[Plain-text document sources]
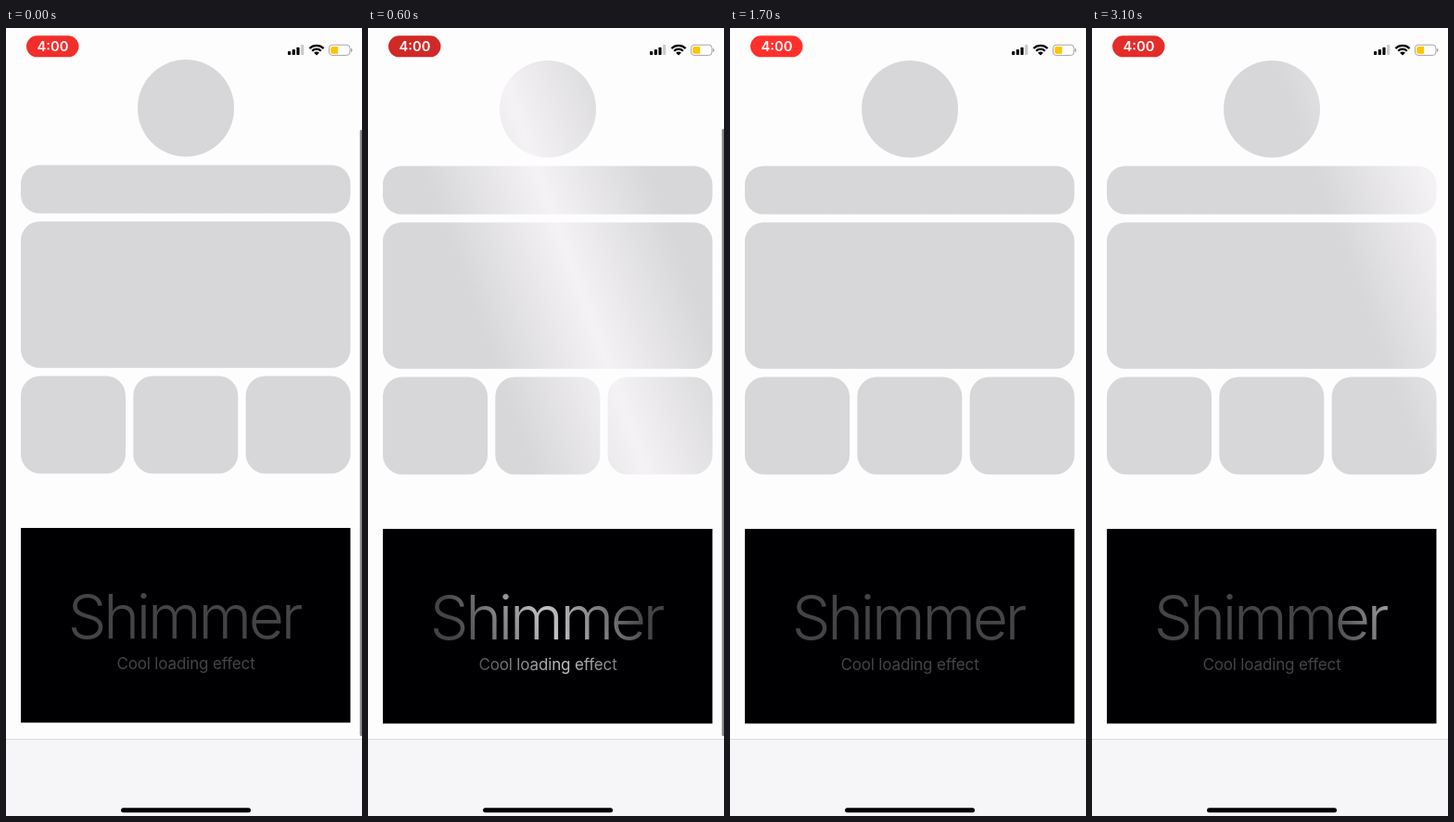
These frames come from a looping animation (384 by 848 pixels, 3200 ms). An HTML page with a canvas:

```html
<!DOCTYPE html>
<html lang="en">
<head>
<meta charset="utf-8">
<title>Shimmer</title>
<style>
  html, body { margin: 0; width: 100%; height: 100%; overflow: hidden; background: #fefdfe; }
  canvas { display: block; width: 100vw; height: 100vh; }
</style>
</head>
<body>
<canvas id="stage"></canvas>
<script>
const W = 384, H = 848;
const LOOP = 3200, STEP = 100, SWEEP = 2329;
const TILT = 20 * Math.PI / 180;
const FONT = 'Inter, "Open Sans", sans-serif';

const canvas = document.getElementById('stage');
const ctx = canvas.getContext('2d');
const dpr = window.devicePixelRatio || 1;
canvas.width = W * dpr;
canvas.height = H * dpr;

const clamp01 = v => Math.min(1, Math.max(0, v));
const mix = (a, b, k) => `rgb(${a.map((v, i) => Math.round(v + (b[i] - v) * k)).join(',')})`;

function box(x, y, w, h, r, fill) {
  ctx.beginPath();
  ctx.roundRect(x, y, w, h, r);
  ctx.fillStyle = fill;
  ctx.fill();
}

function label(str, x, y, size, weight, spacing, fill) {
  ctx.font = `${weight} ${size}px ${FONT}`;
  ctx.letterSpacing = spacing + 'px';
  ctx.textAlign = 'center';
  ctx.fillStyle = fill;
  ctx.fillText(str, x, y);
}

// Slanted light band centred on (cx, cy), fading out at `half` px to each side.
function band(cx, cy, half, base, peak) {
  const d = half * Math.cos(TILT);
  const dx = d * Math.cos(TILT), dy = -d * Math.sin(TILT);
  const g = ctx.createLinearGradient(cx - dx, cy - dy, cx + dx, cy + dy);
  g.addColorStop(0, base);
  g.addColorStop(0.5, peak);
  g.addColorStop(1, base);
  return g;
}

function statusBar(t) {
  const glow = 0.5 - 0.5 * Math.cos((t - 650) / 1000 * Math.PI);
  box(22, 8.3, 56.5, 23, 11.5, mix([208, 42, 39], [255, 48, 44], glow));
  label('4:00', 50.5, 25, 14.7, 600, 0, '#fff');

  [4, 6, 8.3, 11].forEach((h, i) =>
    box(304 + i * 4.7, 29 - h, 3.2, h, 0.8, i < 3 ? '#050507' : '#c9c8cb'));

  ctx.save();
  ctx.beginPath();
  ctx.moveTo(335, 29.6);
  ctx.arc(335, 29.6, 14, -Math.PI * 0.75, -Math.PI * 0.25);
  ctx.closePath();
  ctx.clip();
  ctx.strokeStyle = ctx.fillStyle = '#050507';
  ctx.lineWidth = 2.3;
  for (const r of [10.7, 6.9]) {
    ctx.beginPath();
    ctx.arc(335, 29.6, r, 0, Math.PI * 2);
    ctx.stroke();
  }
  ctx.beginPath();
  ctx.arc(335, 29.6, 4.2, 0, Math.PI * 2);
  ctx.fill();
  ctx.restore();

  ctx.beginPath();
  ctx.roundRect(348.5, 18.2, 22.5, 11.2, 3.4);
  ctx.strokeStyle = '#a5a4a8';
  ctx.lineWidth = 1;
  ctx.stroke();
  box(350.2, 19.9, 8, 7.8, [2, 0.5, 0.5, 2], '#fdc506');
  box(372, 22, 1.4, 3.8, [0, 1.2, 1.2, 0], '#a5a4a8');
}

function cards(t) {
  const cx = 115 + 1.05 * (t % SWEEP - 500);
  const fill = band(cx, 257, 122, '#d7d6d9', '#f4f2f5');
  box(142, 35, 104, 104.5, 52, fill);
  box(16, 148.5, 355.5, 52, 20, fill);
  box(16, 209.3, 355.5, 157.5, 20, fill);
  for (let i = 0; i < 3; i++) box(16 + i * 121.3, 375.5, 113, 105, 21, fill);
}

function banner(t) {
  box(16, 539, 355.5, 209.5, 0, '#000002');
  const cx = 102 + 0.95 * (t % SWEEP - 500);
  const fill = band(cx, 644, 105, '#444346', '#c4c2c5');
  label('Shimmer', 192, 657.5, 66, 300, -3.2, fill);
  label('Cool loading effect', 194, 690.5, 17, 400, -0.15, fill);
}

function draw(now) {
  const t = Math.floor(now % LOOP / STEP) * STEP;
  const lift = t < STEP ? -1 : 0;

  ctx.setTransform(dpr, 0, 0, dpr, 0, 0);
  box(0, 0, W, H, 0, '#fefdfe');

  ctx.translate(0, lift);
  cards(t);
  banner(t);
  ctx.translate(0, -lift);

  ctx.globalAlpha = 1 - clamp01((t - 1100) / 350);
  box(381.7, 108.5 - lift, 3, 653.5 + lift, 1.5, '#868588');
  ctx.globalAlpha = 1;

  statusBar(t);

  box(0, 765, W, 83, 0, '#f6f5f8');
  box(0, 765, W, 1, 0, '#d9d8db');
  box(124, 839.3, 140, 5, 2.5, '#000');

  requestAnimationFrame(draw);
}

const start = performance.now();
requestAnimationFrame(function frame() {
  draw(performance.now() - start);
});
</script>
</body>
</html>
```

### Task instructions
Reproduce the entries exactly. Do not carry over any picture.

### Solution below
These frames come from a looping animation (384 by 848 pixels, 3200 ms). An HTML page with a canvas:

```html
<!DOCTYPE html>
<html lang="en">
<head>
<meta charset="utf-8">
<title>Shimmer</title>
<style>
  html, body { margin: 0; width: 100%; height: 100%; overflow: hidden; background: #fefdfe; }
  canvas { display: block; width: 100vw; height: 100vh; }
</style>
</head>
<body>
<canvas id="stage"></canvas>
<script>
const W = 384, H = 848;
const LOOP = 3200, STEP = 100, SWEEP = 2329;
const TILT = 20 * Math.PI / 180;
const FONT = 'Inter, "Open Sans", sans-serif';

const canvas = document.getElementById('stage');
const ctx = canvas.getContext('2d');
const dpr = window.devicePixelRatio || 1;
canvas.width = W * dpr;
canvas.height = H * dpr;

const clamp01 = v => Math.min(1, Math.max(0, v));
const mix = (a, b, k) => `rgb(${a.map((v, i) => Math.round(v + (b[i] - v) * k)).join(',')})`;

function box(x, y, w, h, r, fill) {
  ctx.beginPath();
  ctx.roundRect(x, y, w, h, r);
  ctx.fillStyle = fill;
  ctx.fill();
}

function label(str, x, y, size, weight, spacing, fill) {
  ctx.font = `${weight} ${size}px ${FONT}`;
  ctx.letterSpacing = spacing + 'px';
  ctx.textAlign = 'center';
  ctx.fillStyle = fill;
  ctx.fillText(str, x, y);
}

// Slanted light band centred on (cx, cy), fading out at `half` px to each side.
function band(cx, cy, half, base, peak) {
  const d = half * Math.cos(TILT);
  const dx = d * Math.cos(TILT), dy = -d * Math.sin(TILT);
  const g = ctx.createLinearGradient(cx - dx, cy - dy, cx + dx, cy + dy);
  g.addColorStop(0, base);
  g.addColorStop(0.5, peak);
  g.addColorStop(1, base);
  return g;
}

function statusBar(t) {
  const glow = 0.5 - 0.5 * Math.cos((t - 650) / 1000 * Math.PI);
  box(22, 8.3, 56.5, 23, 11.5, mix([208, 42, 39], [255, 48, 44], glow));
  label('4:00', 50.5, 25, 14.7, 600, 0, '#fff');

  [4, 6, 8.3, 11].forEach((h, i) =>
    box(304 + i * 4.7, 29 - h, 3.2, h, 0.8, i < 3 ? '#050507' : '#c9c8cb'));

  ctx.save();
  ctx.beginPath();
  ctx.moveTo(335, 29.6);
  ctx.arc(335, 29.6, 14, -Math.PI * 0.75, -Math.PI * 0.25);
  ctx.closePath();
  ctx.clip();
  ctx.strokeStyle = ctx.fillStyle = '#050507';
  ctx.lineWidth = 2.3;
  for (const r of [10.7, 6.9]) {
    ctx.beginPath();
    ctx.arc(335, 29.6, r, 0, Math.PI * 2);
    ctx.stroke();
  }
  ctx.beginPath();
  ctx.arc(335, 29.6, 4.2, 0, Math.PI * 2);
  ctx.fill();
  ctx.restore();

  ctx.beginPath();
  ctx.roundRect(348.5, 18.2, 22.5, 11.2, 3.4);
  ctx.strokeStyle = '#a5a4a8';
  ctx.lineWidth = 1;
  ctx.stroke();
  box(350.2, 19.9, 8, 7.8, [2, 0.5, 0.5, 2], '#fdc506');
  box(372, 22, 1.4, 3.8, [0, 1.2, 1.2, 0], '#a5a4a8');
}

function cards(t) {
  const cx = 115 + 1.05 * (t % SWEEP - 500);
  const fill = band(cx, 257, 122, '#d7d6d9', '#f4f2f5');
  box(142, 35, 104, 104.5, 52, fill);
  box(16, 148.5, 355.5, 52, 20, fill);
  box(16, 209.3, 355.5, 157.5, 20, fill);
  for (let i = 0; i < 3; i++) box(16 + i * 121.3, 375.5, 113, 105, 21, fill);
}

function banner(t) {
  box(16, 539, 355.5, 209.5, 0, '#000002');
  const cx = 102 + 0.95 * (t % SWEEP - 500);
  const fill = band(cx, 644, 105, '#444346', '#c4c2c5');
  label('Shimmer', 192, 657.5, 66, 300, -3.2, fill);
  label('Cool loading effect', 194, 690.5, 17, 400, -0.15, fill);
}

function draw(now) {
  const t = Math.floor(now % LOOP / STEP) * STEP;
  const lift = t < STEP ? -1 : 0;

  ctx.setTransform(dpr, 0, 0, dpr, 0, 0);
  box(0, 0, W, H, 0, '#fefdfe');

  ctx.translate(0, lift);
  cards(t);
  banner(t);
  ctx.translate(0, -lift);

  ctx.globalAlpha = 1 - clamp01((t - 1100) / 350);
  box(381.7, 108.5 - lift, 3, 653.5 + lift, 1.5, '#868588');
  ctx.globalAlpha = 1;

  statusBar(t);

  box(0, 765, W, 83, 0, '#f6f5f8');
  box(0, 765, W, 1, 0, '#d9d8db');
  box(124, 839.3, 140, 5, 2.5, '#000');

  requestAnimationFrame(draw);
}

const start = performance.now();
requestAnimationFrame(function frame() {
  draw(performance.now() - start);
});
</script>
</body>
</html>
```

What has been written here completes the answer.